O’Connor, his music and his philosophy will return to Peoria at 8 p.m. Saturday, when the acclaimed violinist appears with tenor John McDermott for a fundraiser at St. Thomas the Apostle Church in Peoria Heights. McDermott will perform two songs that O’Connor has arranged in his inimitable Americana style — “Amazing Grace” and “Away in a Manger” — and O’Connor will do some improvisation of his own as well as solo pieces that he will select as the moment inspires him.
Even before O’Connor heads to Peoria, however, his new series of violin instruction books, “O’Connor Violin Method,” published by Shar Music, will have hit the stores. These books aim to trace the 400-year-old history of violin playing as they provide students with a basic foundation in the instrument. The selection of pieces — jazz, classical, folk, ragtime, blues, Latin and rock — reflect not only O’Connor’s omnivorous musical interests but also the reality of musical culture in our time.
This new reality was foreseen by that prescient genius a century ago: Czech composer Antonin Dvorak, who visited the United States in 1892 and stirred controversy when he stated what direction American classical music needed to follow — advice that he himself followed when he wrote his own “New World” Symphony inspired by the visit.
“He sort of gave us a memo — if you’re going to have an American classical music, you’re going to have to utilize what is best in music about your country, and that includes music from Native Americans and African Americans,” O’Connor said. “People at that time that were running the establishment didn’t want to hear that.
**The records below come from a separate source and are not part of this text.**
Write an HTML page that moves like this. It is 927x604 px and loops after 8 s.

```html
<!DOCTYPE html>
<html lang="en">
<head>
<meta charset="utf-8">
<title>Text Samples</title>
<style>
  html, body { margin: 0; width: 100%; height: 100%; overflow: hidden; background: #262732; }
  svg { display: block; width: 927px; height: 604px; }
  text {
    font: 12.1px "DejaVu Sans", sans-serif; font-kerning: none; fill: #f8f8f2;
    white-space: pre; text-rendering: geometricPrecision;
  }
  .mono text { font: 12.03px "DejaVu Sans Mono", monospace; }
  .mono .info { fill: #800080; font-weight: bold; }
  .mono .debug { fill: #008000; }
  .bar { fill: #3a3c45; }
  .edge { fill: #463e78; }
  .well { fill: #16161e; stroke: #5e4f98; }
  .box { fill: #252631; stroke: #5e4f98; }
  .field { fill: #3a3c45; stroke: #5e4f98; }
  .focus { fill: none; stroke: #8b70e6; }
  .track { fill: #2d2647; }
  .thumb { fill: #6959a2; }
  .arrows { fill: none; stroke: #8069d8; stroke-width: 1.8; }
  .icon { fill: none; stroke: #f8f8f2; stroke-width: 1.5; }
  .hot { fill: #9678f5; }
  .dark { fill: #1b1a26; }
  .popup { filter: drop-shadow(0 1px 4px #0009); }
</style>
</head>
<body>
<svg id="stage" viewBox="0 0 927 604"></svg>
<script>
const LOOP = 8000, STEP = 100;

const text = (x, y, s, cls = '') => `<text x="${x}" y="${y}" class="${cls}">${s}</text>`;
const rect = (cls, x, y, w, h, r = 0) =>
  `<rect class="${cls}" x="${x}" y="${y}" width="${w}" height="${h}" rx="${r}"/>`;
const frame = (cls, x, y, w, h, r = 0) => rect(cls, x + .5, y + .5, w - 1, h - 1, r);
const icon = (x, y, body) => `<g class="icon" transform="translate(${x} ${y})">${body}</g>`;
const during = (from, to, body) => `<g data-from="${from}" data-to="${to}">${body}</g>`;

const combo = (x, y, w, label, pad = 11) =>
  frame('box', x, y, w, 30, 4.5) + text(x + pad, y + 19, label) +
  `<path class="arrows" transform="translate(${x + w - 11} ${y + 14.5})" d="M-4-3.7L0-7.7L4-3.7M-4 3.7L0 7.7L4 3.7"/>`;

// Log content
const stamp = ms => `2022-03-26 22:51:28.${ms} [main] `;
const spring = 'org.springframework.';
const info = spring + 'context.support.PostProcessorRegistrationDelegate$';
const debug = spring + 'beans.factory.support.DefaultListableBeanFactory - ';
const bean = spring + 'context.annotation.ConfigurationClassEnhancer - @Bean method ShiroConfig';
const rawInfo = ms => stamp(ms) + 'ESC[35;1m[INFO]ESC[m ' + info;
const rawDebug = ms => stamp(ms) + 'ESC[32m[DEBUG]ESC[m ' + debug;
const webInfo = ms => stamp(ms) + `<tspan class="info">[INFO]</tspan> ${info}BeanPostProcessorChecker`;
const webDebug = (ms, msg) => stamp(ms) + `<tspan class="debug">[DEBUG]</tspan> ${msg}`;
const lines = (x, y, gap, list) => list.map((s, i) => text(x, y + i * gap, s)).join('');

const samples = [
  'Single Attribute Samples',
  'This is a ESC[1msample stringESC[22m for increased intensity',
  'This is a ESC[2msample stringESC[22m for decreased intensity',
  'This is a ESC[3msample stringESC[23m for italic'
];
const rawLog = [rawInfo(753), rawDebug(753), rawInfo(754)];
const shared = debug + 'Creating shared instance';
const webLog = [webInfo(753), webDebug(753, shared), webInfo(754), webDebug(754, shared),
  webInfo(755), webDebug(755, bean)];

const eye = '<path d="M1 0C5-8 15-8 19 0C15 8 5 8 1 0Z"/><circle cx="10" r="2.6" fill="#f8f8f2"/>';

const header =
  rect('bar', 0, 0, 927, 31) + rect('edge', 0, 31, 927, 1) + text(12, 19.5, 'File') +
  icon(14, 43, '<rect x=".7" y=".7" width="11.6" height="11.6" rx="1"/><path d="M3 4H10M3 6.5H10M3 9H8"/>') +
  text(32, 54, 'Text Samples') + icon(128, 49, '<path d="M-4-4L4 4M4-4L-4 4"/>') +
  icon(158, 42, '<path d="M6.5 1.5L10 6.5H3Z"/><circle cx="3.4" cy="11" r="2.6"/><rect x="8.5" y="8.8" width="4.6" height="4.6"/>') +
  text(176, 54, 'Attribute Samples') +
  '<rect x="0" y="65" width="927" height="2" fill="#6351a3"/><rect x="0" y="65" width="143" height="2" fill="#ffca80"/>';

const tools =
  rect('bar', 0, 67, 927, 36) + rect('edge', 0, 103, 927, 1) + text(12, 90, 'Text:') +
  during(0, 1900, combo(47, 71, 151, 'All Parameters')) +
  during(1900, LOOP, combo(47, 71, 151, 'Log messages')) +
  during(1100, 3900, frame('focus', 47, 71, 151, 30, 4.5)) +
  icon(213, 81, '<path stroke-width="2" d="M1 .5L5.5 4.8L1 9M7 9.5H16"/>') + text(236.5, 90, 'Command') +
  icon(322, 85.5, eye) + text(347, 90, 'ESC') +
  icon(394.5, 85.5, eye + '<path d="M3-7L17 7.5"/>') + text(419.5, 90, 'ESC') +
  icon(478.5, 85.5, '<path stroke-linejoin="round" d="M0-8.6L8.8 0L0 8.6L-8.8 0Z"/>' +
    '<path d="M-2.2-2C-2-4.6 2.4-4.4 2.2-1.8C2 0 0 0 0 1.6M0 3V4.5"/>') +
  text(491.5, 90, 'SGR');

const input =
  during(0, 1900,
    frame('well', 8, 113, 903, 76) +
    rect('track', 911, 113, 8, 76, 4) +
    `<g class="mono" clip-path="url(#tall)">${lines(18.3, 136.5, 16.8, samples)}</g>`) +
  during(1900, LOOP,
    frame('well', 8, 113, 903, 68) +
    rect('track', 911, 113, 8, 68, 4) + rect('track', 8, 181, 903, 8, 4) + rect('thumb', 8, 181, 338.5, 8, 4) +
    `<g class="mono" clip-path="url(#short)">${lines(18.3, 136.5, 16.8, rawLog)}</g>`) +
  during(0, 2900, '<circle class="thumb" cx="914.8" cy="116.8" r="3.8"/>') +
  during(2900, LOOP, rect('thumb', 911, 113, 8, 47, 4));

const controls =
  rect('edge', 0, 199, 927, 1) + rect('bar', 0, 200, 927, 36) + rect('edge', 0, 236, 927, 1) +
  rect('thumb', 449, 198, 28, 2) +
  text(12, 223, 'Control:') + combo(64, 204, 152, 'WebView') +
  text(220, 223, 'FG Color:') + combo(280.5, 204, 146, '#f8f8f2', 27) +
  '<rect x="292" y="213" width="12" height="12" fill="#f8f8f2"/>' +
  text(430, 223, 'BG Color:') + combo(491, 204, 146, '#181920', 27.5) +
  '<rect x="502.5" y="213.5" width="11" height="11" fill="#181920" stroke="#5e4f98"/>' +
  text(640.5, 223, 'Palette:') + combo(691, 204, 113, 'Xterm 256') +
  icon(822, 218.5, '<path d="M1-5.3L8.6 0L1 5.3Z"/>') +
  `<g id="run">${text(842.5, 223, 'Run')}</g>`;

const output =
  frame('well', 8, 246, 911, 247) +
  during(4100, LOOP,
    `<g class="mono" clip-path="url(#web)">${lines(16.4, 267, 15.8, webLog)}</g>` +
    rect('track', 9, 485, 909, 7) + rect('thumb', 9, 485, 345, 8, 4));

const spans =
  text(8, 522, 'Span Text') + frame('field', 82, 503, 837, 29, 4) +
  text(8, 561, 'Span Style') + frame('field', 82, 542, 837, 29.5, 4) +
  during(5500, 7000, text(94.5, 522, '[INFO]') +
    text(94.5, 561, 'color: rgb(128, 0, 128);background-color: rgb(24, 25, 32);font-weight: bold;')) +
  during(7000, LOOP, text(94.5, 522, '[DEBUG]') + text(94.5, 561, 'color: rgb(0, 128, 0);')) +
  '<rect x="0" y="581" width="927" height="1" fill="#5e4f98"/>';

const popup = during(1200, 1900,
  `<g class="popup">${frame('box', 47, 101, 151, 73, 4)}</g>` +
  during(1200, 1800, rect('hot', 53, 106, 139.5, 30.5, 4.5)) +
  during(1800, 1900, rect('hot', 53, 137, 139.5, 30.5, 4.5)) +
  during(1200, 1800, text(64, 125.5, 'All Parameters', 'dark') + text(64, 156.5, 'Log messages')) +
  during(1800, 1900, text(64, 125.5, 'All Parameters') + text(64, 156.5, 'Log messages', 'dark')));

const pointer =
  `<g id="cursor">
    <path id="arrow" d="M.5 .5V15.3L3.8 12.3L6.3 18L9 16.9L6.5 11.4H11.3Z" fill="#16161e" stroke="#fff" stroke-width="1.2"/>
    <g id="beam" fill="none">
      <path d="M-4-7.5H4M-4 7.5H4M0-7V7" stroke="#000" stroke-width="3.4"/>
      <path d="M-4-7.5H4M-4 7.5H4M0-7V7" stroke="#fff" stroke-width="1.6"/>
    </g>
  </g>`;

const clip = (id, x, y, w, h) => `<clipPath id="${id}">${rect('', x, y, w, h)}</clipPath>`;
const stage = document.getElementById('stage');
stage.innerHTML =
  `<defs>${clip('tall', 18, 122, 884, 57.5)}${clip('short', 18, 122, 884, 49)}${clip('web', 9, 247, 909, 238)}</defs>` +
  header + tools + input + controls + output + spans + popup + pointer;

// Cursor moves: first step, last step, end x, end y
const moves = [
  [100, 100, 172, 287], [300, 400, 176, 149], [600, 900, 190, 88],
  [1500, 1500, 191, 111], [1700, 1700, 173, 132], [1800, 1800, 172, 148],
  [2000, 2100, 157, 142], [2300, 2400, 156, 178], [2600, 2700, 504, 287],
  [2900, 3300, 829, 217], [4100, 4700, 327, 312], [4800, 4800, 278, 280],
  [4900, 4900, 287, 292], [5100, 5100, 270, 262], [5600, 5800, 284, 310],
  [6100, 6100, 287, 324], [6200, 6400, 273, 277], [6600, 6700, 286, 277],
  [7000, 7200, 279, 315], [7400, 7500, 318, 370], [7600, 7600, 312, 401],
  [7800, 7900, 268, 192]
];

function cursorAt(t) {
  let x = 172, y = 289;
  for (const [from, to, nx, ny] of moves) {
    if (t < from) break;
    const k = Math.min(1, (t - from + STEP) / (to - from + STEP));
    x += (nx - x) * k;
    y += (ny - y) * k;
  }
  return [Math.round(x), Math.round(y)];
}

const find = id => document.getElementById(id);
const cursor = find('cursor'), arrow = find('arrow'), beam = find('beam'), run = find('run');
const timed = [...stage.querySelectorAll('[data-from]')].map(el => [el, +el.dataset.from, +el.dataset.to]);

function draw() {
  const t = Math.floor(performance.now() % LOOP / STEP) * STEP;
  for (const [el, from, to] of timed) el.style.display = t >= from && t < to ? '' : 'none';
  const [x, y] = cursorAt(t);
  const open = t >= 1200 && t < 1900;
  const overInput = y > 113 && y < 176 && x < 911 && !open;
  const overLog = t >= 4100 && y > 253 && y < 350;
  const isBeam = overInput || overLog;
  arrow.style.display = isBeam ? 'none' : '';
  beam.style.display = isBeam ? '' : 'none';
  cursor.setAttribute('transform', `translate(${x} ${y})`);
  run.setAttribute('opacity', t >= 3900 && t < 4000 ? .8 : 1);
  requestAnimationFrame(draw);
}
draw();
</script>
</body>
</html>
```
Dvorak thought it was so weird. He couldn’t figure out that we had these rich, musical resources and the establishment turned its head.”
Rejection meant that blues, jazz, folk, country, ragtime and other forms of native-grown music — with a few exceptions like Gershwin — would bypass the classical establishment and end up nurturing 20th century popular culture. But now it’s time, O’Connor said, to reclaim this music and begin to reshape the classical genre.
Which is exactly what O’Connor, who has been ably trained in classical, jazz and folk alike, has been busy doing for most of his life. O’Connor’s music — like his “Fiddle Concerto”; “Fanfare for the Volunteer,” an orchestral piece; and “The American Seasons: Seasons of An American Life,” for orchestra and violin — synthesizes folk idioms with European forms much in the way that Dvorak had hoped.
Page 2 of 2 - But “American music” for O’Connor isn’t something narrowly national but literally global.
“World music is something that is really coming to vogue in the last 10 to 15 years, and America has always represented the world of music,” O’Connor said. “American string playing has been around for 400 years — the entire length of the violin itself. Where do you think people were from in the late 1500s (and afterwards)? Some of them were native. But all the others were coming here from all around the world. Not just Europe, not just Africa, not just South America, but the gypsies were over here, a lot of Middle Easterners, near-Asian, near-Eastern people were coming over during the Ottoman Empire.
“They were all populating Virginia, the Appalachian Mountains, where all the musical culture and language of America came out of. It’s just a fascinating musical story. And it’s the story of America as well.”
Gary Panetta is the fine arts columnist and a critic for the Peoria Journal Star. He can be reached at (309) 686-3132 or email@example.com.
Spirit of Hope
What: Appearance by tenor John McDermott and fiddler Mark O’Connor. Also featured are The Mistletones, an eight-man a capella choral group, and Anima Children’s Choir of greater Chicago.
When: 8 p.m. Saturday.
Where: St. Thomas the Apostle Church, Peoria Heights.
Tickets: $50. Concert tickets plus meet-and-greet festivities at 10 p.m. cost $150. Proceeds benefit the Radiation Oncology Program at OSF Saint Francis Medical Center. Money is used to fund a self-assessment personal cancer risk program. For more information, call (309) 566-5666 or log on to www.spiritofhopeconcert.org.
Related event: A Spirit of Hope Mass will be open to all at St. Mary’s Cathedral at 4 p.m. A musical prelude begins at 3:15 p.m.